Plans change and housing conditions get rearranged — such is often the nature of life in my Alaskan bush village. I had planned to be in a cabin, commuting (i.e. walking) back and forth from cabin and work, but things shifted, one of which was a knee injury that had me looking at my options for staying in town, where I work. A hundred years ago, McCarthy was quite the happenin’ spot in Alaska. This was before Anchorage was even on the map, merely a place to slap a tent down. McCarthy, at the time, was a regular sin city, just four miles down the road from the site of the most profitable copper mine in modern history. And like anywhere else in Alaska, if you had a spot of land, you could always put up a wall tent. It was a quick and cheap way to put a roof over your head. So, in that same spirit, I decided to put up a tent in town, down by the river, where I can listen …
My connecting flight to Detroit was cancelled due to weather. The friend I was visiting in Michigan was under the weather with a nasty cough. Thus began my trip to visit friends and family in the Midwest, where all the women are strong, all the men are good-looking, and all the children are above-average. Oh, and where winter storms shut down airports and nasty cold and flu viruses circulate like the gentle breezes rolling along the Santa Cruz beaches.
I came across The End of The F***ing World via a review in The Atlantic by Sophie Gilbert who calls it “Pitch-Black Perfection.” I was immobilized, anyway, from my vasectomy the day before, so armed with the perfect alibi to binge-watch for an entire day, I decided to give The End of The F***ing World a try. And I’m glad I did.
Am currently watching Godless, part of a new fixation with the Westerns genre. “No other nation,” the historian David Hamilton Murdoch writes in The American West: The Invention of a Myth, “has taken a time and place from its past and produced a construct of the imagination equal to America’s creation of the West.” From a good Atlantic article, What Godless Says about America.
Holiday preparations are complete.
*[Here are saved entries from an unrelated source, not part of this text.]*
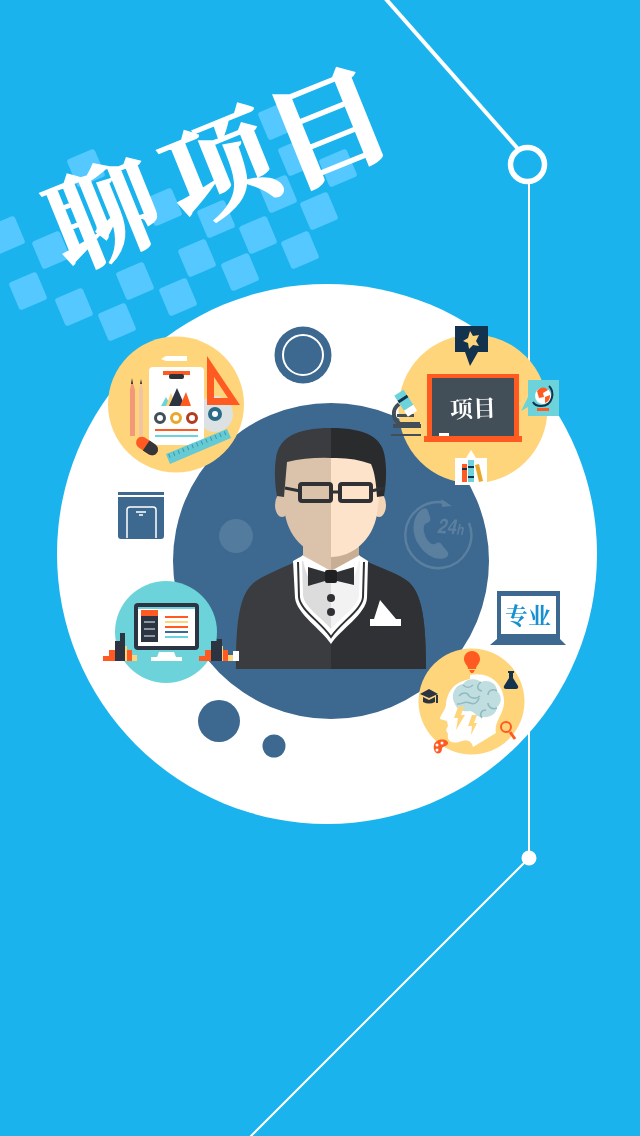
<!DOCTYPE html>
<html lang="zh-CN">
<head>
<meta charset="utf-8">
<title>聊项目</title>
<style>
:root{--sky:#1ab3ee;--check:#55c8ff;--navy:#3d688f;--deep:#12324d;--amber:#ffd57c;--aqua:#6cd3da;--orange:#ff5a21;--ink:#2f3134;--ink-light:#3a3c3f;--skin:#fde3c9;--skin-shade:#dac2ab;--slate:#434f58}
*{margin:0;padding:0;box-sizing:border-box}
html,body{width:640px;height:1136px;overflow:hidden;background:var(--sky)}
.poster{position:relative;width:640px;height:1136px;overflow:hidden;background:var(--sky)}
.artwork{position:absolute;left:0;top:0;display:block}
.title span{position:absolute;width:120px;height:120px;line-height:120px;text-align:center;color:#fff;font:900 108px/120px "Noto Serif CJK SC","Noto Serif CJK JP",serif;-webkit-text-stroke:2px #fff}
.title .chat{left:42px;top:148px;transform:rotate(-22deg) scale(1.02,.98)}
.title .item{left:157px;top:101px;transform:rotate(-22deg) scale(1.02,1)}
.title .topic{left:266px;top:62px;transform:rotate(-22deg) scale(1.1,1.04)}
.label{position:absolute;text-align:center;white-space:nowrap;font-family:"Noto Serif CJK SC","Noto Serif CJK JP",serif;font-weight:900}
.board-label{left:432px;top:393px;width:82px;font-size:23px;line-height:30px;color:#fff;transform:rotate(-2deg)}
.laptop-label{left:498px;top:600px;width:60px;font-size:23px;line-height:30px;color:#1590d0}
.hours{left:433px;top:513px;width:36px;font:italic 700 21px/26px "TeX Gyre Heros Cn","Liberation Sans",sans-serif;color:#5b7f9f;transform:rotate(4deg)}
.hours small{font-size:15px}
</style>
</head>
<body>
<main class="poster">
<svg class="artwork" width="640" height="1136" viewBox="0 0 640 1136" aria-hidden="true">
<defs>
<rect id="tile" x="-15" y="-15" width="30" height="30" rx="3" transform="rotate(-23)"/>
<g id="bars"><path fill="#ffd57c" d="M0 21h6v5H0zM18 11h6v15h-6z"/><path fill="#ff5a21" d="M0 21h6v5H0zM6 15h6v11H6zM24 15h5v11h-5z"/><path fill="#2b3440" d="M12 6h6v20h-6z"/><path fill="#ffd57c" d="M29 20h5v6h-5z"/></g>
</defs>

<g id="checkerboard" fill="var(--check)">
<use href="#tile" x="6" y="235"/><use href="#tile" x="51" y="250"/><use href="#tile" x="28" y="291"/><use href="#tile" x="74" y="307"/><use href="#tile" x="117" y="322"/><use href="#tile" x="135" y="281"/><use href="#tile" x="178" y="297"/><use href="#tile" x="197" y="258"/><use href="#tile" x="240" y="272"/><use href="#tile" x="258" y="235"/><use href="#tile" x="300" y="250"/><use href="#tile" x="319" y="211"/><use href="#tile" x="278" y="194"/><use href="#tile" x="338" y="168"/><use href="#tile" x="277" y="121"/><use href="#tile" x="86" y="168"/><use href="#tile" x="216" y="219"/><use href="#tile" x="163" y="207"/><use href="#tile" x="297" y="157"/>
</g>

<g id="route" fill="none" stroke="#fff" stroke-width="2">
<path stroke-width="4" d="M385-2 519 150"/><circle cx="527.500" cy="164.500" r="17" stroke-width="5.500"/>
<path d="M529 183v675L250 1137"/><circle cx="529" cy="858" r="7.500" fill="#fff" stroke="none"/>
</g>

<circle cx="327" cy="554" r="270" fill="#fff"/>
<g id="dots" fill="var(--navy)">
<circle cx="331" cy="561" r="158"/><circle cx="236" cy="536" r="17" fill="#527b9d"/>
<circle cx="303" cy="355" r="28.500"/><circle cx="303" cy="355" r="20" fill="none" stroke="#fff" stroke-width="2"/>
<circle cx="219" cy="721" r="21"/><circle cx="274" cy="746" r="11.500"/>
</g>

<g id="archive-box"><path fill="var(--navy)" d="M118 492h46v3h-46zM118 497h46v39q0 3-3 3h-40q-3 0-3-3z"/><path fill="none" stroke="#fff" stroke-width="1.500" d="M127 538v-28q0-3 3-3h23q3 0 3 3v28M136 512h10M139 515h4"/></g>

<g id="phone-service" fill="#5b7f9f">
<path fill="none" stroke="#5b7f9f" stroke-width="2.500" d="M469 523a33 33 0 1 1-23-20"/><path d="m441 499 11 7-10 1z"/>
<path d="M421 510c-9 7-10 24-2 35 7 11 18 16 26 13 4-2 4-4 2-7l-5-6c-2-3-4-3-7-1-4 2-9-5-10-9-2-5-2-11 2-12 3-1 4-3 3-6l-2-6c-1-3-4-3-7-1z"/>
</g>

<g id="businessman">
<path fill="var(--ink-light)" d="M236 669c0-43 2-76 20-88 13-9 31-14 46-23h58c16 9 33 13 46 22 17 11 20 44 20 89z"/>
<path fill="var(--ink)" d="M331 640V558h29c16 9 33 13 46 22 17 11 20 44 20 89h-95z"/>
<path fill="#fff" d="M293 561l9-5h58l8 5-1 37c-1 16-26 31-36 46-10-15-34-30-36-46z"/>
<path fill="none" stroke="var(--ink)" stroke-width="2" d="M298 562l1 35c1 13 22 25 32 40 10-15 31-27 32-40l1-35"/>
<path fill="#dcdcdd" d="M302 561h29v68c-11-13-27-22-28-34z"/><path fill="#f2f2f2" d="M331 561h29l-1 34c-1 12-17 21-28 34z"/>
<path fill="var(--skin-shade)" d="M303 540h56v15c0 4-16 10-28 18-12-8-28-14-28-18z"/><path fill="#c9ae96" d="M331 540h28v15c0 4-16 10-28 18z"/>
<path fill="#fff" d="M302 555l29 16-18 14c-6-8-9-18-11-30zM360 555l-29 16 18 14c6-8 9-18 11-30z"/>
<path fill="var(--ink)" d="M308 567l17 5h12l17-5v18l-17-4h-12l-17 5z"/><rect x="325" y="570" width="12" height="13" rx="2" fill="#1f2022"/>
<g fill="var(--ink)"><circle cx="331" cy="598" r="4"/><circle cx="331" cy="612" r="4"/></g>
<path fill="#fff" d="M370 619h4l6-19 16 19h5v7h-31z"/>
<ellipse cx="282" cy="505" rx="7" ry="12" fill="var(--skin-shade)"/><ellipse cx="379" cy="505" rx="7" ry="12" fill="#f3d4b7"/>
<path fill="var(--skin-shade)" d="M331 452v105c-21 0-42-17-46-43-3-20-5-45 0-60z"/>
<path fill="var(--skin)" d="M331 452v105c21 0 42-17 46-43 3-20 5-45 0-60z"/>
<path fill="var(--ink-light)" d="M331 428c-36 0-52 10-55 30-2 13-1 27 1 38l7 1 3-35q22-5 44-4z"/>
<path fill="#2a2b2d" d="M331 428c36 0 52 10 54 30 2 13 1 27-1 38l-7 1c-1-14-2-24-6-33q-18-7-40-6z"/>
<g fill="none" stroke="var(--ink)" stroke-width="4"><rect x="300" y="484" width="31" height="17" rx="2"/><rect x="340" y="484" width="31" height="17" rx="2"/><path d="M331 492h9M300 491l-15-3M371 491l14-3" stroke-width="3"/></g>
</g>

<g id="design-tools">
<circle cx="176" cy="404.500" r="68" fill="var(--amber)"/>
<path fill="#fff" d="M166 356h21v5h-21l-5-2z"/>
<circle cx="215" cy="414" r="18" fill="#dce1e4"/><circle cx="215" cy="414" r="7" fill="#2c6b88"/><circle cx="215" cy="414" r="3" fill="#fff"/>
<rect x="149" y="367" width="55" height="78" rx="4" fill="#fff"/>
<path fill="var(--orange)" d="M163 371h27v4h-27z"/><rect x="169" y="374" width="15" height="5" rx="2" fill="var(--ink)"/>
<path fill="var(--aqua)" d="m161 406 5-9 5 9z"/><path fill="var(--amber)" d="m166 406 5-13 5 13z"/><path fill="#2b3440" d="m169 406 8-18 8 18z"/><path fill="var(--orange)" d="m180 406 6-14 5 14z"/>
<g fill="none" stroke-width="3"><circle cx="160" cy="418" r="4.500" stroke="var(--slate)"/><circle cx="176" cy="418" r="4.500" stroke="#e9a72c"/><circle cx="192" cy="418" r="4.500" stroke="#b33b20"/><path d="M155 430h43" stroke="var(--orange)" stroke-width="2"/><path d="M155 436h43" stroke="var(--aqua)" stroke-width="2"/></g>
<path fill="var(--orange)" fill-rule="evenodd" d="M207 356v49h33zM214 377v21h14z"/>
<path fill="#f39878" d="M130 390l2-10 3 10v46h-5z"/><path fill="#f3c4a2" d="M139 390l2-10 2 10v46h-4z"/><path fill="var(--ink)" d="m131 384 1-6 1 6zM140 384l1-5 1 5z"/>
<g transform="rotate(34 147 446)"><rect x="135" y="440" width="24" height="12" rx="6" fill="var(--orange)"/><path fill="#34363a" d="M146 440h7a6 6 0 0 1 0 12h-7z"/></g>
<path fill="#65cad3" d="m166 454 61-25 4 9-61 26z"/><path stroke="#399aaa" stroke-dasharray="1 4" stroke-width="4" d="m169 456 59-24"/>
</g>

<g id="classroom">
<circle cx="473" cy="409" r="74.500" fill="var(--amber)"/>
<path fill="var(--deep)" d="M455 326h33v26h-10l-8 14-5-14h-10z"/><path fill="var(--amber)" d="m470 331 3 5 6-1-3 6 3 5-6-1-4 4-1-6-5-2 5-3z"/>
<rect x="427" y="374" width="92" height="64" fill="var(--orange)"/><rect x="432" y="378" width="82" height="58" fill="var(--slate)"/><path fill="var(--orange)" d="M424 436h98v6h-98z"/><path fill="#fff" d="M439 433h10v3h-10z"/>
<path fill="var(--aqua)" d="M528 380h31v36h-31v-9l-7 4 7-14z"/>
<circle cx="543" cy="396" r="8" fill="#fff"/><path fill="var(--orange)" d="M537 391c4-5 9-4 11-1l-5 3 1 4-5 1zM545 397l5-2c0 5-2 7-5 8z"/><path fill="none" stroke="var(--deep)" stroke-width="2" d="M549 386c6 6 4 20-8 20-4 0-7-2-8-4"/><path fill="var(--orange)" d="M537 408h12v3h-12z"/>
<path fill="#fff" d="M455 458h11l5-8 5 8h11v27h-32z"/><path fill="var(--orange)" d="M462 464h5v18h-5z"/><path fill="var(--aqua)" d="M468 460h6v22h-6z"/><path fill="#e9a72c" d="m475 465 4-1 4 17-4 1z"/><path stroke="var(--deep)" stroke-width="2" d="M462 469h5M468 467h6M468 477h6"/>
<g id="microscope"><path fill="none" stroke="var(--slate)" stroke-width="4" d="M399 404c-8 6-6 16 1 20h20"/><path fill="var(--slate)" d="M393 424h28v4h-28zM391 434h30v2h-30zM397 414h17v3h-17z"/><g transform="rotate(-33 405 403)"><rect x="400" y="391" width="11" height="18" fill="var(--aqua)"/><path fill="var(--deep)" d="M400 397h11v3h-11z"/><path fill="#fff" d="M400 409h11v7h-11z"/></g></g>
</g>

<g id="workstation">
<circle cx="166" cy="632" r="51" fill="var(--aqua)"/>
<rect x="134" y="603" width="65" height="47" rx="4" fill="#2b3440"/><rect x="138" y="607" width="57" height="39" fill="#fff"/><path fill="var(--aqua)" d="M138 607h57v2h-57z"/>
<path fill="var(--orange)" d="M141 610h17v6h-17z"/><path fill="#2b3440" d="M141 616h17v26h-17z"/><path stroke="#8b98a2" stroke-width="2" d="M144 622h11M144 629h11M144 636h11"/>
<path stroke="var(--orange)" stroke-width="2" d="M165 617h23M165 627h23"/><path stroke="var(--amber)" stroke-width="2" d="M165 622h23"/><path stroke="var(--navy)" stroke-width="2" d="M165 632h23"/><path stroke="var(--aqua)" stroke-width="2" d="M165 637h23"/>
<path fill="#fff" d="M159 652h15l2 5h6v4h-31v-4h6z"/>
<use href="#bars" x="103" y="635"/><path fill="#2b3440" d="M120 633h5v28h-5z"/><use href="#bars" x="199" y="635"/><path fill="#2b3440" d="M217 639h5v22h-5z"/><path fill="#fff" d="M233 651h6v10h-6z"/>
</g>

<g id="laptop" fill="var(--navy)"><rect x="497" y="591" width="63" height="48"/><rect x="501" y="596" width="55" height="38" fill="#fff"/><path d="M497 639h63l6 6h-76z"/></g>

<g id="creative-mind">
<circle cx="471.500" cy="701.500" r="53" fill="var(--amber)"/>
<path fill="#fff" d="M470 675c21-4 35 11 34 28-1 13-10 18-8 30l-23 14c-2-8-8-7-14-5-9 2-12-2-11-8l-2-4 2-4-1-5-7-2c0-4 5-8 6-14 1-13 8-23 24-26z"/>
<path fill="#c0dde0" d="M455 704c-5-9 0-19 8-20 5-7 15-5 18-2 8-3 16 2 16 9 6 6 4 13 0 16 0 7-8 11-14 10-6 1-8-5-13-6-7 1-13-1-15-7z"/>
<path fill="none" stroke="#8fbac1" stroke-width="1.500" d="M459 696c4-5 9-3 10 0m-6-11c3 3 7 3 10 0m8-3c-5 4-4 8 1 9m15 0c-5-3-9 0-9 4m-31 9c5 1 7-4 13-1 5 2 8-1 9-5m18 10c-5 2-9-1-9-5m-6 15c-3-3-1-8 4-8m-17-14c3 3 8 3 11 0"/>
<path fill="var(--amber)" d="m458 707 6-1-3 9h4l-9 15 2-12h-4zM472 715l5 0-3 8h3l-6 12 1-9h-4z"/>
<path fill="var(--orange)" d="M472 651c5 0 8 4 8 8 0 5-4 6-4 10h-8c0-4-4-5-4-10 0-4 3-8 8-8zM469 670h6l-2 3h-2z"/>
<path fill="var(--deep)" d="M508 671h6v2h-1v5l5 8q1 3-2 3h-10q-3 0-2-3l5-8v-5h-1z"/>
<path fill="#2b3440" d="m420 694 9-5 9 5-9 4zM423 697l6 3 6-3v5q-6 3-12 0zM436 695h2v8h-2z"/>
<g fill="none" stroke="var(--orange)" stroke-width="2"><circle cx="506" cy="727" r="5"/><path stroke-width="3" d="m510 732 5 7"/></g>
<path fill="var(--orange)" d="M434 745c1-5 9-7 13-4 3 3-1 5-4 6-2 1 0 4-3 6-5 2-7-4-6-8z"/><g fill="#fff"><circle cx="437" cy="745" r="1.500"/><circle cx="442" cy="743" r="1.500"/><circle cx="437" cy="750" r="1.500"/></g>
</g>
</svg>

<h1 class="title" aria-label="聊项目"><span class="chat">聊</span><span class="item">项</span><span class="topic">目</span></h1>
<p class="label board-label">项目</p>
<p class="label laptop-label">专业</p>
<p class="label hours">24<small>h</small></p>
</main>
</body>
</html>
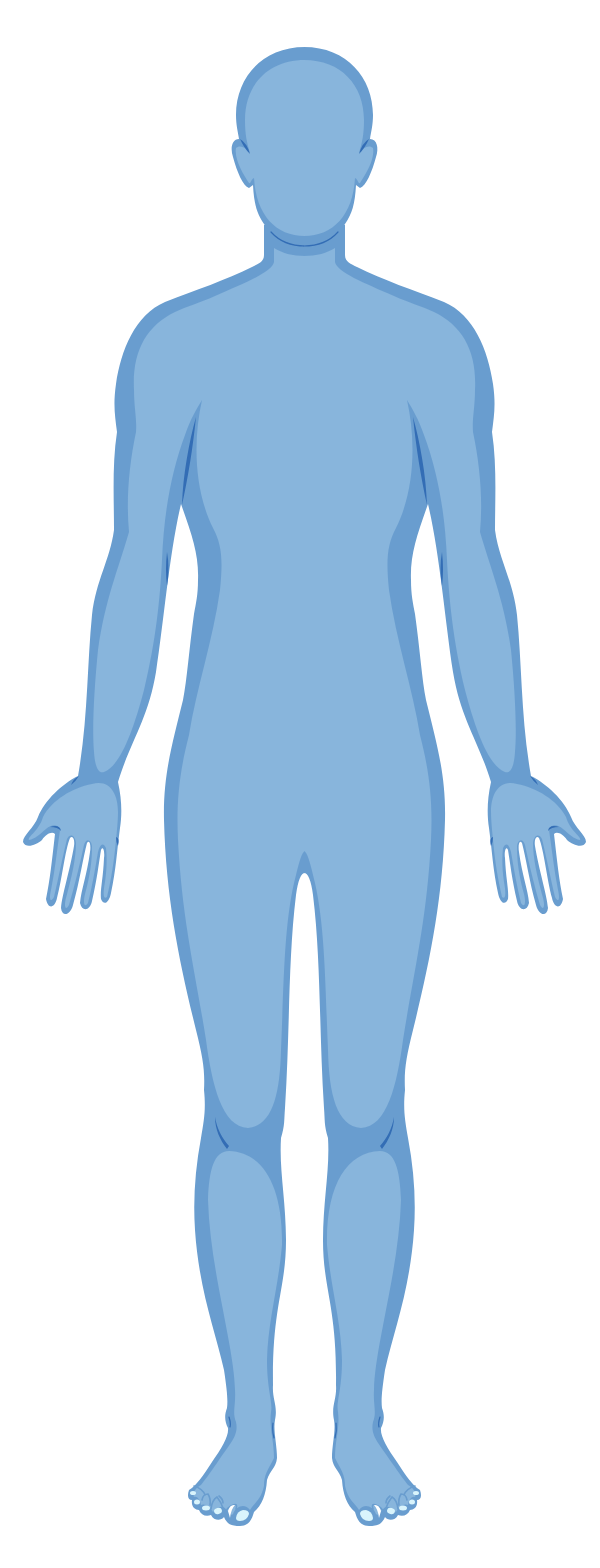
<!DOCTYPE html>
<html lang="en">
<head>
<meta charset="utf-8">
<title>Human body, front view</title>
<style>
:root { --paper: #ffffff; --shade: #699dcf; --skin: #88b5dc; --crease: #336db5; --nail: #d9f4fc; }
html, body { margin: 0; width: 600px; height: 1568px; overflow: hidden; background: var(--paper); }
svg { display: block; }
.shade { fill: var(--shade); }
.skin { fill: var(--skin); }
.crease { fill: var(--crease); }
.line { fill: none; stroke: var(--crease); stroke-width: 1.2; stroke-linecap: round; }
.toe-line { fill: none; stroke: var(--shade); stroke-width: 1.6; stroke-linecap: round; }
.nail { fill: var(--nail); }
</style>
</head>
<body>
<svg width="600" height="1568" viewBox="0 0 600 1568" role="img" aria-label="Blue human body silhouette seen from the front">
  <defs>
    <g id="half-body">
      <path class="shade" d="M305 225H264V255C264 262 258 264 252 267C226 280 196 290 165 302C135 315 121 350 116 384C113 405 115 416 117 432C112 465 114 500 114 530C110 560 96 580 92 615C87 665 88 720 78 776
        C62 784 45 800 38 817C34 828 23 835 23 842C26 849 36 845 42 840C46 834 52 831 55 834C52 860 50 880 46 899C48 910 55 908 57 898C62 880 65 850 70 838C73 835 75 840 74 846C70 870 62 895 61 908C62 917 70 916 73 905C80 880 83 858 87 843C90 839 91 846 90 852C87 875 81 890 80 903C82 912 90 911 92 901C97 880 99 862 101 850C103 845 105 852 104 858C103 880 100 890 101 899C104 906 109 903 111 893C116 870 117 850 120 828C122 815 122 800 118 782
        C130 742 148 720 156 672C164 620 169 555 181 504C192 535 199 555 198 580C198 595 196 603 194 614C189 650 187 680 183 700C172 745 163 775 164 820C166 900 180 965 196 1030C203 1058 205 1070 204 1090C206 1110 204 1120 201 1138C195 1170 193 1200 195 1230C199 1290 215 1330 224 1370C227 1390 228 1400 227 1408
        C224 1416 225 1422 228 1428C229 1436 222 1448 212 1462C203 1476 196 1486 189 1490C187 1496 188 1500 192 1500C191 1507 195 1510 199 1510C201 1515 206 1517 211 1515C214 1521 221 1521 224 1517C227 1524 231 1526 240 1526C249 1526 252 1519 254 1512C262 1505 266 1495 267 1480C270 1470 276 1468 277 1458C277 1445 273 1430 275 1420C278 1405 272 1400 273 1385
        C272 1305 286 1290 286 1240C286 1200 279 1170 281 1138C285 1125 284 1120 285 1108C290 1030 288 960 296 895C298 880 301 873 305 873Z"/>
      <path class="skin" d="M305 256C292 256 282 253 274 248V262C272 272 245 283 215 296C200 303 187 306 175 312C146 326 132 352 134 390C134 408 137 418 136 432C129 465 126 500 129 532C118 570 105 600 98 650C94 690 92 730 94 752C95 768 99 774 104 772C120 766 133 732 144 690C156 640 160 600 162 560C164 510 172 470 185 435C191 418 196 410 202 400
        C193 440 194 490 213 528C222 545 223 560 220 590C213 640 196 690 189 735C180 770 176 800 178 840C182 920 195 970 206 1040C212 1085 222 1127 248 1128C272 1126 280 1095 281 1050C284 980 284 920 296 875C299 862 302 852 305 851Z"/>

      <g id="hand">
        <path class="skin" d="M92 784C110 779 118 794 118 812C118 820 117 830 116 840C114 862 111 880 107 897C103 900 103 893 105 882C107 868 107 858 106 848C103 842 100 844 98 852C95 870 92 887 88 903C84 909 83 902 85 894C90 876 92 862 92 846C91 839 86 838 84 845C80 864 74 888 69 905C65 912 64 905 66 898C72 876 76 858 76 843C75 835 70 833 67 839C62 860 58 880 54 897C50 904 49 898 51 890C55 870 57 850 60 830C58 824 52 824 46 829C40 834 35 839 29 840C27 837 39 831 43 817C52 800 72 788 92 784Z"/>
        <path class="crease" d="M71 785Q73 779 79 776Q76 781 71 785ZM50 827Q60 824 61 831Q58 827 50 827ZM116 837Q120 838 118 846Q116 842 116 837Z"/>
      </g>

      <path class="crease" d="M182 505C183 475 189 442 196 417C193 447 188 478 182 505ZM167 552Q170 568 167 586Q165 570 167 552ZM215 1117C217 1129 222 1138 229 1146L227 1149C220 1140 215 1129 215 1117Z"/>

      <path class="skin" d="M229 1151C262 1152 283 1185 282 1245C278 1290 268 1320 267 1360C267 1390 273 1402 271 1412C269 1428 274 1440 274 1458C268 1470 264 1474 264 1486C261 1500 254 1503 250 1510C245 1503 236 1506 233 1514C230 1517 228 1509 223 1507C218 1506 215 1511 213 1512C210 1507 205 1503 201 1505C200 1499 197 1496 194 1497C192 1492 197 1487 201 1485C205 1480 210 1473 217 1463C230 1443 239 1436 236 1422C232 1412 236 1405 235 1390C234 1345 210 1270 208 1200C209 1170 214 1151 229 1151Z"/>
      <path class="line" d="M229 1417Q231 1423 230 1427M273 1423Q272 1431 274 1438"/>
      <path class="toe-line" d="M194 1486Q203 1489 205 1495M202 1500Q203 1494 208 1494Q211 1499 210 1505M211 1509Q212 1500 217 1497Q221 1502 223 1508M219 1496Q223 1499 223 1503M225 1514Q227 1507 233 1505Q238 1503 236 1509"/>
      <path fill="var(--paper)" d="M228 1511Q230 1504 235 1505Q231 1509 230 1518Z"/>
      <g class="nail">
        <path d="M236 1518Q237 1511 243 1510Q249 1510 249 1514Q247 1521 240 1521Q236 1521 236 1518Z"/>
        <ellipse cx="218" cy="1511" rx="4" ry="3" transform="rotate(-15 218 1511)"/>
        <ellipse cx="206" cy="1508" rx="4" ry="2.5"/>
        <ellipse cx="197" cy="1502" rx="3" ry="2.5"/>
        <ellipse cx="193" cy="1493" rx="3" ry="2"/>
      </g>

      <g id="head">
        <path class="shade" d="M305 47C262 47 236 78 236 115C236 125 238 132 239 139C232 139 230 148 233 157C237 172 243 186 249 188L253 185C254 204 257 214 264 224C274 240 288 248 305 248Z"/>
        <path class="skin" d="M305 60C268 60 245 85 245 120C245 135 247 143 250 153C245 146 239 145 236 148C234 159 243 174 249 183C251 184 251 179 254 178C256 215 276 236 305 236Z"/>
        <path class="crease" d="M240 139Q247 143 250 154Q244 148 240 139Z"/>
        <path class="line" d="M271 232C280 242 292 246 305 246"/>
      </g>
    </g>
  </defs>
  <use href="#half-body"/>
  <use href="#half-body" transform="matrix(-1 0 0 1 609 0)"/>
</svg>
</body>
</html>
There are better stocked liquor cabinets, but for a nomad, this ain’t bad. View this post on Instagram A post shared by Jonathan Erdman (@erdman31) on Nov 26, 2017 at 1:54pm PST
I met Aline this summer. She’s a like-minded adventurer who really squeezed the most out of her first summer in Alaska, spending almost all of her free time hiking and camping and exploring the mountains and trails around McCarthy, AK. She’s also from France, originally, though she’s been in the States for quite some time now. She read some of my posts on capitalism and socialism. We were eating together, outside on a sunny afternoon in July, and we started talking about it all. Aline’s perspective was international, it was interesting, and I’m still mulling it over. Basically Aline’s main point (or at least the one that really stuck with me) was that she appreciated American mobility, the kind of uniquely American ability to be transient. We talked about it, and Aline expressed a good deal of sympathy for my pro-socialist and anti-capitalist writings, but said that there were many things about American individualism that she appreciated, and she wondered if we’d lose some of these things, were America to embrace socialism. As a quasi-nomad, …
Murakami is a Japanese author and one of the world’s most celebrated novelists. In fact, I’ve just started his magnum opus, 19Q4, and so far I’m hooked. His nonfiction work on running, however, left me wanting more. It’s a shame, too, because I had high expectations. I love running. After several years off, I ran a half-marathon, and I’m keen to do more in the future. If that weren’t enough, I have a fiction project myself, in the back of my mind, about a runner, which was one reason I wanted to read Murakami’s What I Talk About When I Talk About Running.